**EXERCISE DESCRIPTION:** Exact copies of all the entries below are expected in the answer.

---------- STUDY MATERIAL

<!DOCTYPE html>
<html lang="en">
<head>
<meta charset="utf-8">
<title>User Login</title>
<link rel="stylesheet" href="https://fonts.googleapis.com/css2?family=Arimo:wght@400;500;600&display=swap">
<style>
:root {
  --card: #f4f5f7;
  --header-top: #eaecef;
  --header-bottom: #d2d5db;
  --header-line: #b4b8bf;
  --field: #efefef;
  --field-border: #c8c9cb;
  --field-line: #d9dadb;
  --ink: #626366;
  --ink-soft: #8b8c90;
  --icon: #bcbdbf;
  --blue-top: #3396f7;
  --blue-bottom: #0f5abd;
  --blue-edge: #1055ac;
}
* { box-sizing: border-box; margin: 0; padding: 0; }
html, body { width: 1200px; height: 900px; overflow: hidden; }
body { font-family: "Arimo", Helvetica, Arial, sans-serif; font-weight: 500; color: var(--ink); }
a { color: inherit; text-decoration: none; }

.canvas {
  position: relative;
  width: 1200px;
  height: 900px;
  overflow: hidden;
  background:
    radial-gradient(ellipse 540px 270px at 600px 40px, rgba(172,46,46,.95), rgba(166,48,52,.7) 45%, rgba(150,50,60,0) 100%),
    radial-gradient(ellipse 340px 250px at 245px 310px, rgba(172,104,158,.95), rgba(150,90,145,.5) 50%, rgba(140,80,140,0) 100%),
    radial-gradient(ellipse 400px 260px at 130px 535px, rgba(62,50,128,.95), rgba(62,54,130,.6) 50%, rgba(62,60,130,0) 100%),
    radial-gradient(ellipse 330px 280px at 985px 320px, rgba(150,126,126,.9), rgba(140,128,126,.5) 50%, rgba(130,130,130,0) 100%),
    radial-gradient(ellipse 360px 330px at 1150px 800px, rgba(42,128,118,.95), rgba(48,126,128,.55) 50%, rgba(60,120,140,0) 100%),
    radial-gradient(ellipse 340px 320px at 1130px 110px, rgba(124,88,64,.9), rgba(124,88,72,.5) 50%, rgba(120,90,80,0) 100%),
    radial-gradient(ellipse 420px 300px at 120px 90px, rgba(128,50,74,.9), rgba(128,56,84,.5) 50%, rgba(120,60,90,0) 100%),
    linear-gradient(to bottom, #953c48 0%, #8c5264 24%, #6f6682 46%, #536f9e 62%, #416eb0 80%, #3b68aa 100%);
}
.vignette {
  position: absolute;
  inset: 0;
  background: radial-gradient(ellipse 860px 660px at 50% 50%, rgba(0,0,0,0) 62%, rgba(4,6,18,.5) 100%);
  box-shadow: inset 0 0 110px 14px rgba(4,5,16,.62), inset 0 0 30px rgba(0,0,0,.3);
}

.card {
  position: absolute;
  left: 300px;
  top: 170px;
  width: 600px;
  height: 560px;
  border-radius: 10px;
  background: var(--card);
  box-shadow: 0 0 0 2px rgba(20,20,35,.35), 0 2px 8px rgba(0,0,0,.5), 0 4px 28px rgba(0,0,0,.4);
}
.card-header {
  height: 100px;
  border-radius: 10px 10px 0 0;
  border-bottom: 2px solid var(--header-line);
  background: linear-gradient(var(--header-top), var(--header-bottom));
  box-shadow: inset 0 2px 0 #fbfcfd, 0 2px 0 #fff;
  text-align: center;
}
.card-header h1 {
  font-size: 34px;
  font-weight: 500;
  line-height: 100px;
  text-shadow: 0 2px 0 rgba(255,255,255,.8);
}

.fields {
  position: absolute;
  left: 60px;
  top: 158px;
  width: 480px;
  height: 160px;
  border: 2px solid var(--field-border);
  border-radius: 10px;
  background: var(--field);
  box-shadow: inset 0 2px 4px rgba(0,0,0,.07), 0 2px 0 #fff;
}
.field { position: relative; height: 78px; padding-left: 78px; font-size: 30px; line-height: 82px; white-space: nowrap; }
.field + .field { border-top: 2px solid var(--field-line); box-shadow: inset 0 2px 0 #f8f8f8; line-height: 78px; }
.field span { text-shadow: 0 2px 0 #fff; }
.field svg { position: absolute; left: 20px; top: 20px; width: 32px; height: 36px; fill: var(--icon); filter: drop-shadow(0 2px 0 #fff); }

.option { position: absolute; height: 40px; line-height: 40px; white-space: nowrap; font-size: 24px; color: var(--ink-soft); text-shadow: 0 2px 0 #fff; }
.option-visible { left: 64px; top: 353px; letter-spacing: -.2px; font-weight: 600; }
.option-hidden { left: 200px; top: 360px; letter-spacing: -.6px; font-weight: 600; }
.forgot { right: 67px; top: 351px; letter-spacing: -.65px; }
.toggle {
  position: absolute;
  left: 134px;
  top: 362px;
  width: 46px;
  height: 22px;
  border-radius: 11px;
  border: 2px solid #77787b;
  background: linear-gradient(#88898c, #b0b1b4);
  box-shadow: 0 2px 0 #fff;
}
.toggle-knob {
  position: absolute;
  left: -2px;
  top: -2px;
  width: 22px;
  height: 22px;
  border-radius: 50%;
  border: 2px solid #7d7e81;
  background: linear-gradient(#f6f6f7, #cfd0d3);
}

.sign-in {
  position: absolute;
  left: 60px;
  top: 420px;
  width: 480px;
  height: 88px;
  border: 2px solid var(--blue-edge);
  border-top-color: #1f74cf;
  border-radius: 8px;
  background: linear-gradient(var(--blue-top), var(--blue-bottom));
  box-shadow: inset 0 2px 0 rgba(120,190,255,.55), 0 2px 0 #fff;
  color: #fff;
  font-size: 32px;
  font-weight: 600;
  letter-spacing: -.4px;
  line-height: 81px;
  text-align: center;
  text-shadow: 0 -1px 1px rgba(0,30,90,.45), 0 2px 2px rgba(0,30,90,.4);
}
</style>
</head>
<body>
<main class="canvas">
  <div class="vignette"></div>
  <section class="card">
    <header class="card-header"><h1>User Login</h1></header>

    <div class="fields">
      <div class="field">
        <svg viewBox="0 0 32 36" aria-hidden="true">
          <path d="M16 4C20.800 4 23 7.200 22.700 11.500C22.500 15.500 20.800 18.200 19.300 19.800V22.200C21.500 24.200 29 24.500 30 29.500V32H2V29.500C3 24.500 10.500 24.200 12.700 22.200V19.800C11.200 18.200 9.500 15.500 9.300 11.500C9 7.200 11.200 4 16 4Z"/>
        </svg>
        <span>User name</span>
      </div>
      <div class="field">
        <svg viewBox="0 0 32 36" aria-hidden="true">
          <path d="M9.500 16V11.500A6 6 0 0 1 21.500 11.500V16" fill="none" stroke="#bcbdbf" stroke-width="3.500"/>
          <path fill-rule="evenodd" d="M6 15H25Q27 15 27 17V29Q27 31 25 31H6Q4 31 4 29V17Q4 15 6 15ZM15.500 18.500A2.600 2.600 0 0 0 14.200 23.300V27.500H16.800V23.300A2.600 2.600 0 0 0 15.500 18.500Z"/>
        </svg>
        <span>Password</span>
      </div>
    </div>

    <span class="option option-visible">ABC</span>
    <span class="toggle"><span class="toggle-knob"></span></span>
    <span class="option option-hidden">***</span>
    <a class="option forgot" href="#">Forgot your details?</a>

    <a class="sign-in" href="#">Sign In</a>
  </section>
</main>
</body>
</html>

--------------------

**OUTPUT FOR THIS EXERCISE:**
<!DOCTYPE html>
<html lang="en">
<head>
<meta charset="utf-8">
<title>User Login</title>
<link rel="stylesheet" href="https://fonts.googleapis.com/css2?family=Arimo:wght@400;500;600&display=swap">
<style>
:root {
  --card: #f4f5f7;
  --header-top: #eaecef;
  --header-bottom: #d2d5db;
  --header-line: #b4b8bf;
  --field: #efefef;
  --field-border: #c8c9cb;
  --field-line: #d9dadb;
  --ink: #626366;
  --ink-soft: #8b8c90;
  --icon: #bcbdbf;
  --blue-top: #3396f7;
  --blue-bottom: #0f5abd;
  --blue-edge: #1055ac;
}
* { box-sizing: border-box; margin: 0; padding: 0; }
html, body { width: 1200px; height: 900px; overflow: hidden; }
body { font-family: "Arimo", Helvetica, Arial, sans-serif; font-weight: 500; color: var(--ink); }
a { color: inherit; text-decoration: none; }

.canvas {
  position: relative;
  width: 1200px;
  height: 900px;
  overflow: hidden;
  background:
    radial-gradient(ellipse 540px 270px at 600px 40px, rgba(172,46,46,.95), rgba(166,48,52,.7) 45%, rgba(150,50,60,0) 100%),
    radial-gradient(ellipse 340px 250px at 245px 310px, rgba(172,104,158,.95), rgba(150,90,145,.5) 50%, rgba(140,80,140,0) 100%),
    radial-gradient(ellipse 400px 260px at 130px 535px, rgba(62,50,128,.95), rgba(62,54,130,.6) 50%, rgba(62,60,130,0) 100%),
    radial-gradient(ellipse 330px 280px at 985px 320px, rgba(150,126,126,.9), rgba(140,128,126,.5) 50%, rgba(130,130,130,0) 100%),
    radial-gradient(ellipse 360px 330px at 1150px 800px, rgba(42,128,118,.95), rgba(48,126,128,.55) 50%, rgba(60,120,140,0) 100%),
    radial-gradient(ellipse 340px 320px at 1130px 110px, rgba(124,88,64,.9), rgba(124,88,72,.5) 50%, rgba(120,90,80,0) 100%),
    radial-gradient(ellipse 420px 300px at 120px 90px, rgba(128,50,74,.9), rgba(128,56,84,.5) 50%, rgba(120,60,90,0) 100%),
    linear-gradient(to bottom, #953c48 0%, #8c5264 24%, #6f6682 46%, #536f9e 62%, #416eb0 80%, #3b68aa 100%);
}
.vignette {
  position: absolute;
  inset: 0;
  background: radial-gradient(ellipse 860px 660px at 50% 50%, rgba(0,0,0,0) 62%, rgba(4,6,18,.5) 100%);
  box-shadow: inset 0 0 110px 14px rgba(4,5,16,.62), inset 0 0 30px rgba(0,0,0,.3);
}

.card {
  position: absolute;
  left: 300px;
  top: 170px;
  width: 600px;
  height: 560px;
  border-radius: 10px;
  background: var(--card);
  box-shadow: 0 0 0 2px rgba(20,20,35,.35), 0 2px 8px rgba(0,0,0,.5), 0 4px 28px rgba(0,0,0,.4);
}
.card-header {
  height: 100px;
  border-radius: 10px 10px 0 0;
  border-bottom: 2px solid var(--header-line);
  background: linear-gradient(var(--header-top), var(--header-bottom));
  box-shadow: inset 0 2px 0 #fbfcfd, 0 2px 0 #fff;
  text-align: center;
}
.card-header h1 {
  font-size: 34px;
  font-weight: 500;
  line-height: 100px;
  text-shadow: 0 2px 0 rgba(255,255,255,.8);
}

.fields {
  position: absolute;
  left: 60px;
  top: 158px;
  width: 480px;
  height: 160px;
  border: 2px solid var(--field-border);
  border-radius: 10px;
  background: var(--field);
  box-shadow: inset 0 2px 4px rgba(0,0,0,.07), 0 2px 0 #fff;
}
.field { position: relative; height: 78px; padding-left: 78px; font-size: 30px; line-height: 82px; white-space: nowrap; }
.field + .field { border-top: 2px solid var(--field-line); box-shadow: inset 0 2px 0 #f8f8f8; line-height: 78px; }
.field span { text-shadow: 0 2px 0 #fff; }
.field svg { position: absolute; left: 20px; top: 20px; width: 32px; height: 36px; fill: var(--icon); filter: drop-shadow(0 2px 0 #fff); }

.option { position: absolute; height: 40px; line-height: 40px; white-space: nowrap; font-size: 24px; color: var(--ink-soft); text-shadow: 0 2px 0 #fff; }
.option-visible { left: 64px; top: 353px; letter-spacing: -.2px; font-weight: 600; }
.option-hidden { left: 200px; top: 360px; letter-spacing: -.6px; font-weight: 600; }
.forgot { right: 67px; top: 351px; letter-spacing: -.65px; }
.toggle {
  position: absolute;
  left: 134px;
  top: 362px;
  width: 46px;
  height: 22px;
  border-radius: 11px;
  border: 2px solid #77787b;
  background: linear-gradient(#88898c, #b0b1b4);
  box-shadow: 0 2px 0 #fff;
}
.toggle-knob {
  position: absolute;
  left: -2px;
  top: -2px;
  width: 22px;
  height: 22px;
  border-radius: 50%;
  border: 2px solid #7d7e81;
  background: linear-gradient(#f6f6f7, #cfd0d3);
}

.sign-in {
  position: absolute;
  left: 60px;
  top: 420px;
  width: 480px;
  height: 88px;
  border: 2px solid var(--blue-edge);
  border-top-color: #1f74cf;
  border-radius: 8px;
  background: linear-gradient(var(--blue-top), var(--blue-bottom));
  box-shadow: inset 0 2px 0 rgba(120,190,255,.55), 0 2px 0 #fff;
  color: #fff;
  font-size: 32px;
  font-weight: 600;
  letter-spacing: -.4px;
  line-height: 81px;
  text-align: center;
  text-shadow: 0 -1px 1px rgba(0,30,90,.45), 0 2px 2px rgba(0,30,90,.4);
}
</style>
</head>
<body>
<main class="canvas">
  <div class="vignette"></div>
  <section class="card">
    <header class="card-header"><h1>User Login</h1></header>

    <div class="fields">
      <div class="field">
        <svg viewBox="0 0 32 36" aria-hidden="true">
          <path d="M16 4C20.800 4 23 7.200 22.700 11.500C22.500 15.500 20.800 18.200 19.300 19.800V22.200C21.500 24.200 29 24.500 30 29.500V32H2V29.500C3 24.500 10.500 24.200 12.700 22.200V19.800C11.200 18.200 9.500 15.500 9.300 11.500C9 7.200 11.200 4 16 4Z"/>
        </svg>
        <span>User name</span>
      </div>
      <div class="field">
        <svg viewBox="0 0 32 36" aria-hidden="true">
          <path d="M9.500 16V11.500A6 6 0 0 1 21.500 11.500V16" fill="none" stroke="#bcbdbf" stroke-width="3.500"/>
          <path fill-rule="evenodd" d="M6 15H25Q27 15 27 17V29Q27 31 25 31H6Q4 31 4 29V17Q4 15 6 15ZM15.500 18.500A2.600 2.600 0 0 0 14.200 23.300V27.500H16.800V23.300A2.600 2.600 0 0 0 15.500 18.500Z"/>
        </svg>
        <span>Password</span>
      </div>
    </div>

    <span class="option option-visible">ABC</span>
    <span class="toggle"><span class="toggle-knob"></span></span>
    <span class="option option-hidden">***</span>
    <a class="option forgot" href="#">Forgot your details?</a>

    <a class="sign-in" href="#">Sign In</a>
  </section>
</main>
</body>
</html>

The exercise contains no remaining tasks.